IT as a Capability, Not a Department
Gartner’s Peter Sondergaard famously stated in 2013 that “every company is a technology company.” Although I tend to agree more with the differing viewpoint expressed by Eric Fry, it can’t be denied that Twenty-First Century technology—especially Information Technology—enables business to do business. Websites, inventory systems, Human Resource Information Systems (HRIS), Enterprise Resource Planning (ERP) and Enterprise Service Management (ESM) systems, mobile apps, and so on help businesses hire and manage people and to produce and move goods, services, knowledge, data, and money.
Information Technology is embedded in the way lines of business do work, and people within those lines are the subject matter experts about the technology they use. Increasingly, that technology resides outside the business, in the “cloud.” The infrastructure, whether hardware or software defined, is no longer the sole purview of IT departments, but the governance of the infrastructure and the ability to deliver the software and services organizations require, however, is part of the overall IT capability.
IT, whether we are talking in this case about the department or just the technology itself, is increasingly the mechanism through which your business delivers value to customers. There are three components in play in today’s IT:
- IT (in this case the department) needs to understand and support the goals of the business. This requires good communication in all directions. Break the jargon barriers—and not only IT has them—and get to work understanding how the goals can best be achieved.
- In addition, IT needs to understand current and emerging technology as it relates to those goals. The latest “shiny object” technology is not going to get you where you need to go; thoughtful and business-oriented application of technology is.
- One of the key components of Digital Transformation is innovation. In 2020 and beyond, Information Technology has a huge role to play in creating and delivering innovative products and services to your customers.
Components of IT Excellence
When you have information Technology that fully partners with you for innovation, you are enabled to accomplish your Digital Transformation. That transformation, however, has at least as much to do with the culture and structure of your business as it does with the technology. Transformation is not merely change: Think again about the Wright Brothers and Harley-Davidson. The latter became—and still is—a successful business.

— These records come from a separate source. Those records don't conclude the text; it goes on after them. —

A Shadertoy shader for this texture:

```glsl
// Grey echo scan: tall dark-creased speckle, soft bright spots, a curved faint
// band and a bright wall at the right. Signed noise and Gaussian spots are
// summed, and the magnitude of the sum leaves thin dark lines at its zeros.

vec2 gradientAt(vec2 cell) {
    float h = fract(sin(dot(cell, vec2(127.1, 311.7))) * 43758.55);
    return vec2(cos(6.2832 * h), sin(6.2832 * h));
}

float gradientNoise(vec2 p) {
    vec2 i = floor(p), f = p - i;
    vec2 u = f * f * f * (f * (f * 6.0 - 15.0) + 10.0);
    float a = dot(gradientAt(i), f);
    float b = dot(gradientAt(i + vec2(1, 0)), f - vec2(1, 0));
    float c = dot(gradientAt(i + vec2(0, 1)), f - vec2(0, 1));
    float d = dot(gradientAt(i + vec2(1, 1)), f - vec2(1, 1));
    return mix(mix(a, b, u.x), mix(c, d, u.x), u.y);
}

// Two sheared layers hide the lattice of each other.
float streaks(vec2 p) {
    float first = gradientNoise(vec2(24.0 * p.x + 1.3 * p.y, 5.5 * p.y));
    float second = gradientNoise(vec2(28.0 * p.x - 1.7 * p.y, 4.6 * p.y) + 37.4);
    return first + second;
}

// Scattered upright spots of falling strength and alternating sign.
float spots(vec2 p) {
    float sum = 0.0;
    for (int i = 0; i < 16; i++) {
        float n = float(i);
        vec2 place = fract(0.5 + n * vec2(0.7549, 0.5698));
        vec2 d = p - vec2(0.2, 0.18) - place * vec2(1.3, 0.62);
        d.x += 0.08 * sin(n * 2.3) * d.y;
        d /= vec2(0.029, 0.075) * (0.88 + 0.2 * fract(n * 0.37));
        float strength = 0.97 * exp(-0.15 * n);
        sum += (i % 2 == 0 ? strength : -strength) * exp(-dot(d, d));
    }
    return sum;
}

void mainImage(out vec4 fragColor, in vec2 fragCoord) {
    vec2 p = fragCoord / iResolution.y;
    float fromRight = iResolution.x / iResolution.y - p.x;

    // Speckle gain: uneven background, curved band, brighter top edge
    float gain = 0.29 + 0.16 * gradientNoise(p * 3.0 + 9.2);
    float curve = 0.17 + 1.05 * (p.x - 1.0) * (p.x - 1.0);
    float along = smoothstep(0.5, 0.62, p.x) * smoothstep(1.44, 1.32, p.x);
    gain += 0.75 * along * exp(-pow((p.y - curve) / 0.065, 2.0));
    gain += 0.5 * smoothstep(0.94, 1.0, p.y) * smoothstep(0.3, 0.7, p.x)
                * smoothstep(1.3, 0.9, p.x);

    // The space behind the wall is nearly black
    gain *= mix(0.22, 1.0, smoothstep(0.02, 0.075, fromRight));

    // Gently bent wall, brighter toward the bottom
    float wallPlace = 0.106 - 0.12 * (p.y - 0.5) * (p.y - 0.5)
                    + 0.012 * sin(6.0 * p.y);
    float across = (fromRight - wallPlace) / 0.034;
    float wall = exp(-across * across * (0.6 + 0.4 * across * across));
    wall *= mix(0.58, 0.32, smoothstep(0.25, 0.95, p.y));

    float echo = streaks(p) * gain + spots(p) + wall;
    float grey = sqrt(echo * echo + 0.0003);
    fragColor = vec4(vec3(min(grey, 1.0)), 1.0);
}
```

The other changed everything about the world, including our perception of its size and our ability to access places distant from us.
Your transformational vision begins with what you wish to accomplish, such as putting more power in the hands of your customers, or delivering new services in new ways. How you achieve it, in a world where Information Technology is your bedrock, is at the heart of Digital Transformation.
This post is based in part on a speech Roy made in the Leadership track at Interop Digital.
Roy Atkinson is one of the most recognized thought leaders in IT, service management, and customer experience. He is a prolific writer, speaker, webinar presenter, and podcaster as well as an industry analyst. His expertise has been featured by The Economist, BizTech Magazine, Social Media Today, Computerworld, Oracle Customer Experience, SAP Business Innovation, and others. He was described on CIO Insight as a “model for the future digital leader” and by Nextiva as one of the “Top 50 Customer Service Experts of the Decade 2010-2020.” He was HDI’s 2019 Lifetime Achievement Award honoree. He holds a master’s certificate in advanced management strategy from Tulane University’s Freeman School of Business.